ASSIGNMENT =
What lines of the data hold the string "badge"? Copy them all.

Records contained in a dataset:
|---|

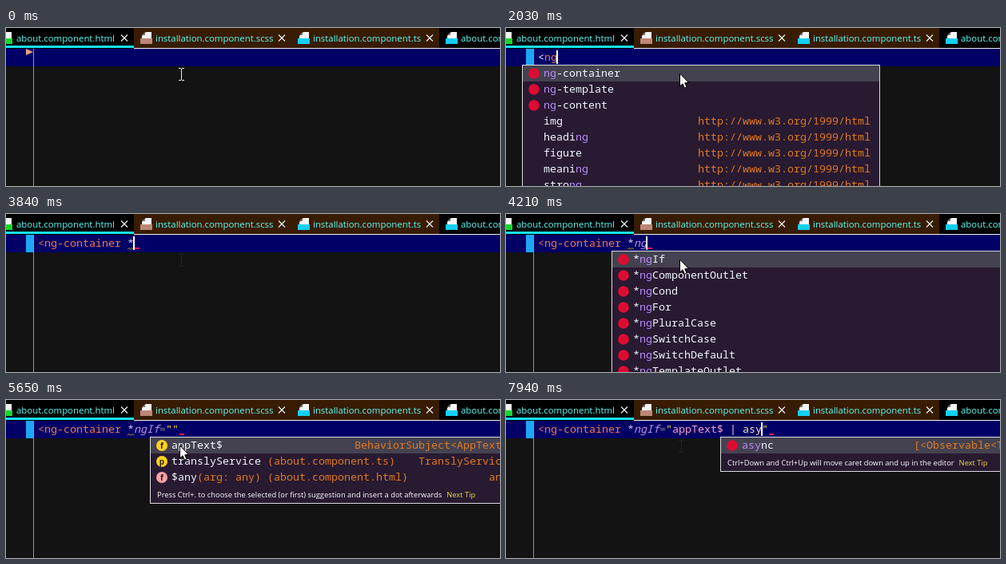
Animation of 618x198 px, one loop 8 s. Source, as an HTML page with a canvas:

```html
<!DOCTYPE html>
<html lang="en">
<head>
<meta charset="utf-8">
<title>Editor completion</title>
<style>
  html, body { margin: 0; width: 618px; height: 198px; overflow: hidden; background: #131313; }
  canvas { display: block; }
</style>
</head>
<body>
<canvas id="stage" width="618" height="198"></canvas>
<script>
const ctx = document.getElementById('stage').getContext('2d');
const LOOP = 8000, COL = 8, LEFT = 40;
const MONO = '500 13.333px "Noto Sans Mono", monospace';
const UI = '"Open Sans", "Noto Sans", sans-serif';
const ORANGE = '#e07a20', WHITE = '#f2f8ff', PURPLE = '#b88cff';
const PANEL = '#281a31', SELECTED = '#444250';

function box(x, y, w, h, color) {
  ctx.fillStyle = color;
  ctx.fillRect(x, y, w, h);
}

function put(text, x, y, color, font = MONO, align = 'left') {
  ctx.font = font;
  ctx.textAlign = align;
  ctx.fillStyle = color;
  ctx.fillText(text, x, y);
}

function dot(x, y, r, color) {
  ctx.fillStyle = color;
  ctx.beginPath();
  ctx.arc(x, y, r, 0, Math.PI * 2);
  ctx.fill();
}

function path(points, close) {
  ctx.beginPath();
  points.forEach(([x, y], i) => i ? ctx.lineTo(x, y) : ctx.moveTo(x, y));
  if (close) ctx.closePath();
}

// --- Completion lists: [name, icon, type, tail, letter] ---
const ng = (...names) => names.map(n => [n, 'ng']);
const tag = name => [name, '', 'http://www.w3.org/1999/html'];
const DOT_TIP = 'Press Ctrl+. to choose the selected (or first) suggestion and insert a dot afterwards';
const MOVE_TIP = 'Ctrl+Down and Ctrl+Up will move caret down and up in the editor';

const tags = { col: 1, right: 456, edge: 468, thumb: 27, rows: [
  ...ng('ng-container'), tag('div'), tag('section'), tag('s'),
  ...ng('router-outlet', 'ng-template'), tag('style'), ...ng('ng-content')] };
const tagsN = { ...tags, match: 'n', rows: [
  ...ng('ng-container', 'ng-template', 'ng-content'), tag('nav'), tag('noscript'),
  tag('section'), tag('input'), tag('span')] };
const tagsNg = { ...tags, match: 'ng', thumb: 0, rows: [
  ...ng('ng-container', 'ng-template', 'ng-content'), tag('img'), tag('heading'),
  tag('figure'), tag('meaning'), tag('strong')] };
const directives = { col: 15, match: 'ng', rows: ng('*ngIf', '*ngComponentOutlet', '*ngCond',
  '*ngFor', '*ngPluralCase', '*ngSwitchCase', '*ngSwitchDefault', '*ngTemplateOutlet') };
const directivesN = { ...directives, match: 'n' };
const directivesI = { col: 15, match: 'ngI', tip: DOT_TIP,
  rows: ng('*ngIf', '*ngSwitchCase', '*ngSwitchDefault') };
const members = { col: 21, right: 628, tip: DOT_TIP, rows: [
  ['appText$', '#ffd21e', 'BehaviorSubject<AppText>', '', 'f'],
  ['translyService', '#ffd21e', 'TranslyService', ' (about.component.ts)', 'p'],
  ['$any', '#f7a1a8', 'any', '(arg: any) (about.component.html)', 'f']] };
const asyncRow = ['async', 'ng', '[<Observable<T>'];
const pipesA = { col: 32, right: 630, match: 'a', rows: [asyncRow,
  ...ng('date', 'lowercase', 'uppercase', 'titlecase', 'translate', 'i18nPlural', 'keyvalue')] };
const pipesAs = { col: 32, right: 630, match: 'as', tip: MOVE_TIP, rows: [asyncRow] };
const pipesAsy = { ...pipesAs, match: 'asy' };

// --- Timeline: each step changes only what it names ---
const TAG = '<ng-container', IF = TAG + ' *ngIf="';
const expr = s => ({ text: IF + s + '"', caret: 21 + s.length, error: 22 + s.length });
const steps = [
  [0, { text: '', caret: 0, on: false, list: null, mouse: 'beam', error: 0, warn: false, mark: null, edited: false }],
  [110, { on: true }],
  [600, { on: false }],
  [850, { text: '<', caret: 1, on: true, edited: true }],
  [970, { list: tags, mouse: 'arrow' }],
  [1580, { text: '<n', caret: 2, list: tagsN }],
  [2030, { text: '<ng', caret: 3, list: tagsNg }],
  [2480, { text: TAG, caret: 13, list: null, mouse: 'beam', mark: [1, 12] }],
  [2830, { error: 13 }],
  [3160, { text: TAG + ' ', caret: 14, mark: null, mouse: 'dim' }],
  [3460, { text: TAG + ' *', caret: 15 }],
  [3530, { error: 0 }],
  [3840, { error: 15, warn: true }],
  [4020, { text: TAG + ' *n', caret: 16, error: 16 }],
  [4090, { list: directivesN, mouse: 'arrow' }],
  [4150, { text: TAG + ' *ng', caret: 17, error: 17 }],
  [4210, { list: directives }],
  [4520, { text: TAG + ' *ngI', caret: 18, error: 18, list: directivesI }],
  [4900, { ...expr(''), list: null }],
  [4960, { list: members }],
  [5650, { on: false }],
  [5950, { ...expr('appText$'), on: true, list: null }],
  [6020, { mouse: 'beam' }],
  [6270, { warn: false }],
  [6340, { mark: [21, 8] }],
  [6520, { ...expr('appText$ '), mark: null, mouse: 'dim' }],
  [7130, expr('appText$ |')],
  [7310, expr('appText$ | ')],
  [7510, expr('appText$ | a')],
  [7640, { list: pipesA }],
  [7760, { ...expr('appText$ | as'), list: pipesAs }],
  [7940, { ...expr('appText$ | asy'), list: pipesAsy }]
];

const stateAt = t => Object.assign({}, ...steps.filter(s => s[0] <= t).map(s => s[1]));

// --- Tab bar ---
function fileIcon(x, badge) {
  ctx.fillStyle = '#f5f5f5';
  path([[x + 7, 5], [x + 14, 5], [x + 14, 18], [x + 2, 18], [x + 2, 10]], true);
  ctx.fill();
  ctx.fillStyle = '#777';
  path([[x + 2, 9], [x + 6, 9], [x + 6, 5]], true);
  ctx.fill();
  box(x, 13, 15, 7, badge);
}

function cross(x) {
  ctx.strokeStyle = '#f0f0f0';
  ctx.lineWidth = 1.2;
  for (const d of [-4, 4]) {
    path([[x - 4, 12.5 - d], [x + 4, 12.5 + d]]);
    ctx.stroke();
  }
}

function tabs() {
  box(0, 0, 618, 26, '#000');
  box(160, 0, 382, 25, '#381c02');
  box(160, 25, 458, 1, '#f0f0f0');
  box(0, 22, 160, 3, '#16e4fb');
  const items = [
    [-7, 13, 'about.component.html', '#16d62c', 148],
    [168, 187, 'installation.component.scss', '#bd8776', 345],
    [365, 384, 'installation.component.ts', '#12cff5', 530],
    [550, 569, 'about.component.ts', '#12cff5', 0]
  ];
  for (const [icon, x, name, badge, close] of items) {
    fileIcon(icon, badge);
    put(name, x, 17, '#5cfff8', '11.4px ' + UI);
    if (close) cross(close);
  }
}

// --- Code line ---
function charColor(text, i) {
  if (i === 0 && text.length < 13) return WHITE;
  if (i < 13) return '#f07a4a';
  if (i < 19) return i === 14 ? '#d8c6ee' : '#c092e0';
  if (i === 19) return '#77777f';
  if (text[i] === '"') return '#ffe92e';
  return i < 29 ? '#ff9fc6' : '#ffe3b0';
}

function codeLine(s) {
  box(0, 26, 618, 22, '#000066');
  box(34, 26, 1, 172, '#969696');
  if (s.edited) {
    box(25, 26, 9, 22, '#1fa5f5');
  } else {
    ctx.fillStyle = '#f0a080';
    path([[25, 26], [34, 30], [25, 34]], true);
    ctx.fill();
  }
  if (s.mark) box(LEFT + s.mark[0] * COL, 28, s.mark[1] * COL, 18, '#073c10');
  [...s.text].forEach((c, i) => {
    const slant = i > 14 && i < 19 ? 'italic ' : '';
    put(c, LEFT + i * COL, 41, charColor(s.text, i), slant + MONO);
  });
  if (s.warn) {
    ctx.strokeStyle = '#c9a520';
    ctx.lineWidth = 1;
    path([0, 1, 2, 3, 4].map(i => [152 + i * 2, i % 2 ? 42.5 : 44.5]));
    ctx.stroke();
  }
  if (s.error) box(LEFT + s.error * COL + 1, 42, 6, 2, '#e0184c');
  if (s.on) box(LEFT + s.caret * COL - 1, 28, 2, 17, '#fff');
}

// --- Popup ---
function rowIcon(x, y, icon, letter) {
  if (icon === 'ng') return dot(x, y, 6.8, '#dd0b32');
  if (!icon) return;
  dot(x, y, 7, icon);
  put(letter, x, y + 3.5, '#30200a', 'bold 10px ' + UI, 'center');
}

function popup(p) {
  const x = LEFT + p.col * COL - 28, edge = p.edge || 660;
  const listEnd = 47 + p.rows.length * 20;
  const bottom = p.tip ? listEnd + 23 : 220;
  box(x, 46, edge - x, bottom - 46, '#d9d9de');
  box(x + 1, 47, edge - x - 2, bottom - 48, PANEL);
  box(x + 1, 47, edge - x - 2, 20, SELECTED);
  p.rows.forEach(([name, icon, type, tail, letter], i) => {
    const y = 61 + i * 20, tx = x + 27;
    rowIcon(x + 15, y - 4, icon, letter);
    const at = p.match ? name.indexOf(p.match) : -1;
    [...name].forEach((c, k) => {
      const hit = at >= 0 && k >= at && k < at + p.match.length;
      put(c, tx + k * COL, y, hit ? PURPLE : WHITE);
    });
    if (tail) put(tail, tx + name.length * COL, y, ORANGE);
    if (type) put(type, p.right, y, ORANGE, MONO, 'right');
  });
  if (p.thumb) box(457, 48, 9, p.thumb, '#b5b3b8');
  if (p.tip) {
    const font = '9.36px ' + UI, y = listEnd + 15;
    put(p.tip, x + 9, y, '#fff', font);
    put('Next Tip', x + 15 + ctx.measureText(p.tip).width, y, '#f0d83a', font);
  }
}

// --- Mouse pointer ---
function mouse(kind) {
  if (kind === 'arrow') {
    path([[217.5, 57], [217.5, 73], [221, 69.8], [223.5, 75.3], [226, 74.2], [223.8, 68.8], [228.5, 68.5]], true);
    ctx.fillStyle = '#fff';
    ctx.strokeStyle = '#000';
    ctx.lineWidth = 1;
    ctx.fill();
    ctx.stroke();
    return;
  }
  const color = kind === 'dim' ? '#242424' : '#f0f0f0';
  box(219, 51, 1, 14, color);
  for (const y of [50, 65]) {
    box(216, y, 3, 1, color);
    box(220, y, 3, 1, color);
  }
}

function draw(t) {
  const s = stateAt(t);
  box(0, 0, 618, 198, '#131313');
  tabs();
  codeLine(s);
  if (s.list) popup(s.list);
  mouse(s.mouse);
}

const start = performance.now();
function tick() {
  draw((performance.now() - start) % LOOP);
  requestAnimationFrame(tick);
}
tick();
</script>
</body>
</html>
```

|---|

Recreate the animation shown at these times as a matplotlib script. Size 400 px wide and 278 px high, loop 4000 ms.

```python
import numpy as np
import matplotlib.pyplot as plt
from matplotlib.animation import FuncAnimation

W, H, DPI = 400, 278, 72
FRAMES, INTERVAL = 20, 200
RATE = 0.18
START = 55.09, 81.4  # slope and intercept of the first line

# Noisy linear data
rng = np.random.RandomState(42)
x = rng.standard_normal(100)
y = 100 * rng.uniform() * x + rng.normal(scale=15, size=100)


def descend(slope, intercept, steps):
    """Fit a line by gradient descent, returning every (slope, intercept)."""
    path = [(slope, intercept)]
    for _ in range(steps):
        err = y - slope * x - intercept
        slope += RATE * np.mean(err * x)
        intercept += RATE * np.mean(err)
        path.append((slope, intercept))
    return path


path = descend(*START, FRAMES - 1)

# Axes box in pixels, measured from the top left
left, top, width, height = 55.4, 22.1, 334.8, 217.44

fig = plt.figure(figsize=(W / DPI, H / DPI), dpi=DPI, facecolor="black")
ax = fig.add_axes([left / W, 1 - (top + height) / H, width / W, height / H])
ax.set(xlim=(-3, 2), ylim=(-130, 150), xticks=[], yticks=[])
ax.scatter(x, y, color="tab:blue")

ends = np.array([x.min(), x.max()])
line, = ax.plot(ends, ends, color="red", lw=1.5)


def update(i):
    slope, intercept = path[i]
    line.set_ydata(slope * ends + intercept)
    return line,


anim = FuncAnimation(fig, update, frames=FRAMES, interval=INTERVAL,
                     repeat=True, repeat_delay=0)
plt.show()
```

|---|

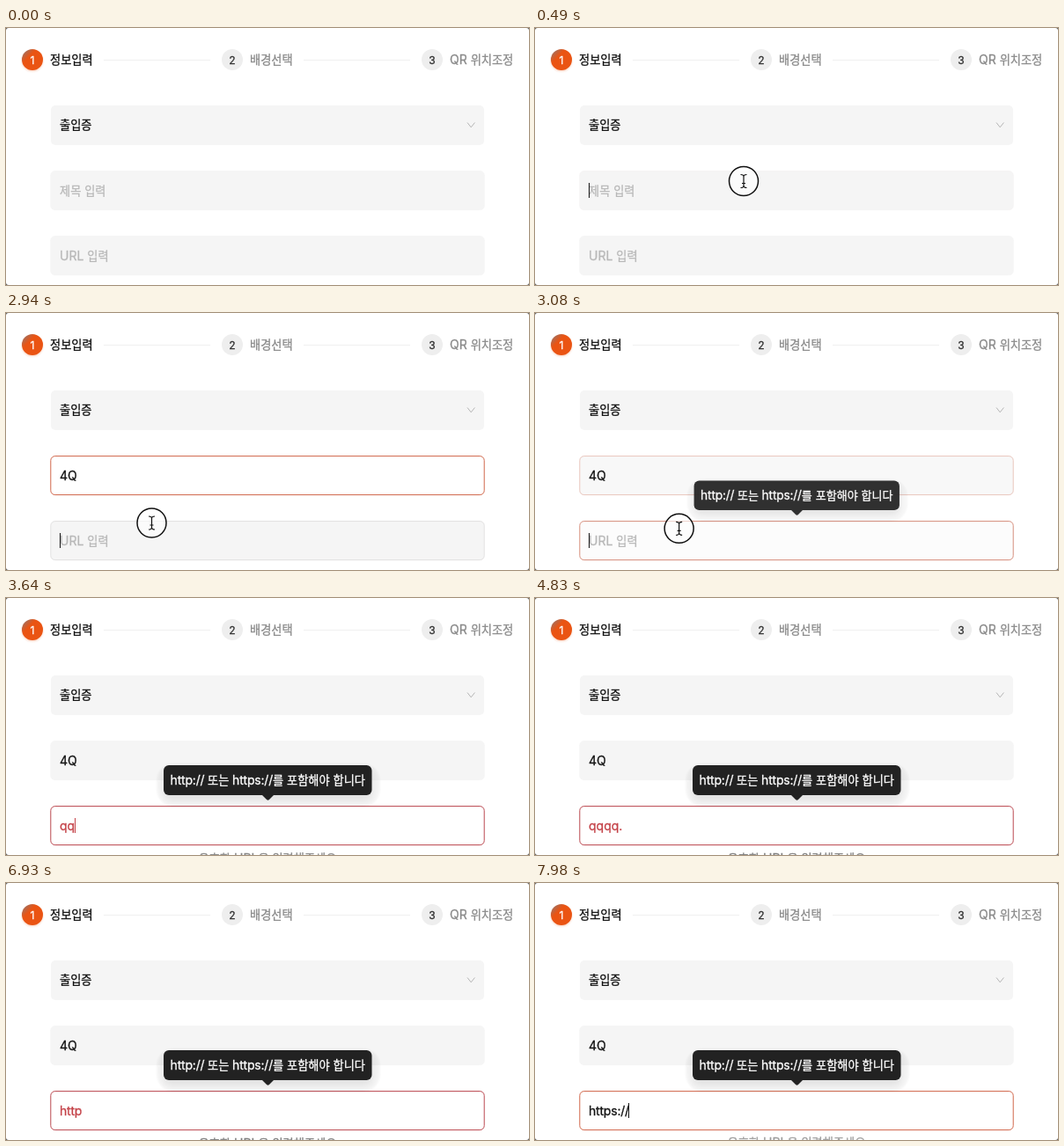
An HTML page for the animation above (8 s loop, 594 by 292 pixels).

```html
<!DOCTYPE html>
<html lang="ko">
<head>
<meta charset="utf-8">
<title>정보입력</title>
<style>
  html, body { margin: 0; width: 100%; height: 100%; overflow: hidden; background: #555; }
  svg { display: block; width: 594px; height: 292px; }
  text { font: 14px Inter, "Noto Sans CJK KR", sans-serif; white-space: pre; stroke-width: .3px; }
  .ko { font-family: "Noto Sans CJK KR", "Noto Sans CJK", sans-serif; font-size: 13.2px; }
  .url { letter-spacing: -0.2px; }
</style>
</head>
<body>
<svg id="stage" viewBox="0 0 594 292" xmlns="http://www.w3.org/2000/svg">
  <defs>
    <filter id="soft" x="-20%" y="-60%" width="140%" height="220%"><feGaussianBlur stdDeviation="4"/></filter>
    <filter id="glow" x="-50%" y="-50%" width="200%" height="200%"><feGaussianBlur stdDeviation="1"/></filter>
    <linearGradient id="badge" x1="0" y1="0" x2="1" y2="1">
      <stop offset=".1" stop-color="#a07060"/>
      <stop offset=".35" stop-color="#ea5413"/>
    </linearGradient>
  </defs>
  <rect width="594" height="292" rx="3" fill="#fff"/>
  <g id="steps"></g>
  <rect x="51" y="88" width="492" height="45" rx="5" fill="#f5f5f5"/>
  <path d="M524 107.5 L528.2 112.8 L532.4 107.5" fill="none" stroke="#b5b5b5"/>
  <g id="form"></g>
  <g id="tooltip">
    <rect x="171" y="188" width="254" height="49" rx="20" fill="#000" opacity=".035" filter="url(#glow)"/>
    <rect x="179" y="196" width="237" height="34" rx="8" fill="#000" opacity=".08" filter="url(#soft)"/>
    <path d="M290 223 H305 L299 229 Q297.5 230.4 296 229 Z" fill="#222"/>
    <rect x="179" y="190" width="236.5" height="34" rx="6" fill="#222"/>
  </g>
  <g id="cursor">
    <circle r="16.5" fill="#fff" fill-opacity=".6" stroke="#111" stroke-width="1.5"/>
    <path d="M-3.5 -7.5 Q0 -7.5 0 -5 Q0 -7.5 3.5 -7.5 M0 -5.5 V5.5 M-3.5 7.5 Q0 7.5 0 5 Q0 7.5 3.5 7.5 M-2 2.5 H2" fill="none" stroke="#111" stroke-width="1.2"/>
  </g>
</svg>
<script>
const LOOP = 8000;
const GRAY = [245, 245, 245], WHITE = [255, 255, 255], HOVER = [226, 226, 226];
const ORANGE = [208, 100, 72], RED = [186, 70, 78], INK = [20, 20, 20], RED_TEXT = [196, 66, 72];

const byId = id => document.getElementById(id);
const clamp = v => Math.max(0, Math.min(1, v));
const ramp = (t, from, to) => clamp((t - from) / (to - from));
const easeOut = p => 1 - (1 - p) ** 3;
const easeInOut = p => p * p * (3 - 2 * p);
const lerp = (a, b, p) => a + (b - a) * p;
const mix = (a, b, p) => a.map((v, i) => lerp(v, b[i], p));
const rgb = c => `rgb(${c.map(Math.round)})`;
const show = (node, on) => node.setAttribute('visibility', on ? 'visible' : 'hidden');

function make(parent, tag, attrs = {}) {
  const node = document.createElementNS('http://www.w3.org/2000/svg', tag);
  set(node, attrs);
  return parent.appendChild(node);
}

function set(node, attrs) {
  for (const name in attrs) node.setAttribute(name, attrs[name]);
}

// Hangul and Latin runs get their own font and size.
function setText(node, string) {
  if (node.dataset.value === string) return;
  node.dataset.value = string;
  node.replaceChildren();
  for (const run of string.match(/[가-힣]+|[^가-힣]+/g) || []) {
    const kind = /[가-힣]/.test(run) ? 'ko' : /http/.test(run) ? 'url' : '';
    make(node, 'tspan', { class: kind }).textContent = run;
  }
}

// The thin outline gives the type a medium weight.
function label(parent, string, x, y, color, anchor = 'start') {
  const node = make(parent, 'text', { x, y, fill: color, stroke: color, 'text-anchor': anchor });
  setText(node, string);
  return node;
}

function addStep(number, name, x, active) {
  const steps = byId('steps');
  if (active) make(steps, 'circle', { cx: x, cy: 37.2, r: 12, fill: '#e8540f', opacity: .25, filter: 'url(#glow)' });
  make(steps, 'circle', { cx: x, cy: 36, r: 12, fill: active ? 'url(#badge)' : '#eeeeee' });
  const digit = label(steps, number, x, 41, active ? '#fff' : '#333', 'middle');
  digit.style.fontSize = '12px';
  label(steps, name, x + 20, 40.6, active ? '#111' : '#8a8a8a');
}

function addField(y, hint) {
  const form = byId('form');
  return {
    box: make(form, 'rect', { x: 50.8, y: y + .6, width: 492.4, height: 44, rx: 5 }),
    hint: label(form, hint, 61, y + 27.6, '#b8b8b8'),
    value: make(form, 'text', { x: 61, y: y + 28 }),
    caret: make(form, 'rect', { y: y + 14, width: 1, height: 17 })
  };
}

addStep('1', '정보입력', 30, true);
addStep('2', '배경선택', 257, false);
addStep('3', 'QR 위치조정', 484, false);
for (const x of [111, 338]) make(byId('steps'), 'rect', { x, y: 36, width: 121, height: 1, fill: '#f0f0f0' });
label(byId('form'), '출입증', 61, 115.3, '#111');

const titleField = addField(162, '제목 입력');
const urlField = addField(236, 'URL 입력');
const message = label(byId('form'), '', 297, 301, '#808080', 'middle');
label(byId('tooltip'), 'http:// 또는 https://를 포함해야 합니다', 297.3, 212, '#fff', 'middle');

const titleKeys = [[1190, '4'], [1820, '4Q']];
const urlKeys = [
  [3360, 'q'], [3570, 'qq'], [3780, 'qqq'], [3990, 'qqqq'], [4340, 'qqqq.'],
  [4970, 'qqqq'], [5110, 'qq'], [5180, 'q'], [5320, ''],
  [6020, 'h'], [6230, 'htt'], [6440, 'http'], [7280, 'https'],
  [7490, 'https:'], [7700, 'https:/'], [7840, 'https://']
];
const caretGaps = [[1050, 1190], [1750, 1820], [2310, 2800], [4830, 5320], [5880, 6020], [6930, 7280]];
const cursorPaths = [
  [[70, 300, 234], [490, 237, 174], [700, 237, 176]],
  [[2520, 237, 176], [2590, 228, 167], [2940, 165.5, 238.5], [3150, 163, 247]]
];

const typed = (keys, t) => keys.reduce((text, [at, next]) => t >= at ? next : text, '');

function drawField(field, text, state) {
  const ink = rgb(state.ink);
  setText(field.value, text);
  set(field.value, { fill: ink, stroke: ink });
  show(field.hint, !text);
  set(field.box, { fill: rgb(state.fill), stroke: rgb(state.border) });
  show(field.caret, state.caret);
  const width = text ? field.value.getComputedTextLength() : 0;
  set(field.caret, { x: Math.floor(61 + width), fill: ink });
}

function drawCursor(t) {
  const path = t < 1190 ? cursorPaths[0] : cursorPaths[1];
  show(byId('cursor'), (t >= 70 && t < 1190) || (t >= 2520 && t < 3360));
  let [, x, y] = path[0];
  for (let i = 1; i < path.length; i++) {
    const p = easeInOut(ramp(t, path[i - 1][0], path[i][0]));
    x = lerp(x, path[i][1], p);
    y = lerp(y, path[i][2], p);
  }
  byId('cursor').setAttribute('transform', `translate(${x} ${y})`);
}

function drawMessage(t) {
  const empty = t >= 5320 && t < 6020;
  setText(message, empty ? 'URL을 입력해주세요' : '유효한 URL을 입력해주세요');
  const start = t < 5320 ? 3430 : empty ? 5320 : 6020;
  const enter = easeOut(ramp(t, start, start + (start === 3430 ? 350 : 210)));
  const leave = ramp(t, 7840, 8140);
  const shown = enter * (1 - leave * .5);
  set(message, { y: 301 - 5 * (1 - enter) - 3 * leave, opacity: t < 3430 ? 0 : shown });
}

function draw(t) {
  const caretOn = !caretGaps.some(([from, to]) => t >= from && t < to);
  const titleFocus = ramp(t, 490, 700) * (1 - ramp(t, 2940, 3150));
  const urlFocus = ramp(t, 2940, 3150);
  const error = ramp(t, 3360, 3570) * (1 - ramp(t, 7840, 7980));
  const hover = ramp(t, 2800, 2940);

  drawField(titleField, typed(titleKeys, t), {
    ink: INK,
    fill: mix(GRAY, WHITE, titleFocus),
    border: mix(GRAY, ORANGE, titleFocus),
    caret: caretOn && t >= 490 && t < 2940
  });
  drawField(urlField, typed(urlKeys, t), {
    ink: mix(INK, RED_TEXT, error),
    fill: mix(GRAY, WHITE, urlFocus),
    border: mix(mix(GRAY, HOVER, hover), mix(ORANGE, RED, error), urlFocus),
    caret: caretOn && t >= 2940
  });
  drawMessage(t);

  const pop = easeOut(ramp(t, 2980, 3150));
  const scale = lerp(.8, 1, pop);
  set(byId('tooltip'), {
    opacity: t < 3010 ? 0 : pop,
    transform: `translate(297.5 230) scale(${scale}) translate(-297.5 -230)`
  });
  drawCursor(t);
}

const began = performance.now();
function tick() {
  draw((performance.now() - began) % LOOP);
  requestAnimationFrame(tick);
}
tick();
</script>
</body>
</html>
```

|---|

ANSWER TO THIS EXERCISE =
function fileIcon(x, badge) {
  box(x, 13, 15, 7, badge);
  for (const [icon, x, name, badge, close] of items) {
    fileIcon(icon, badge);
    <linearGradient id="badge" x1="0" y1="0" x2="1" y2="1">
  make(steps, 'circle', { cx: x, cy: 36, r: 12, fill: active ? 'url(#badge)' : '#eeeeee' });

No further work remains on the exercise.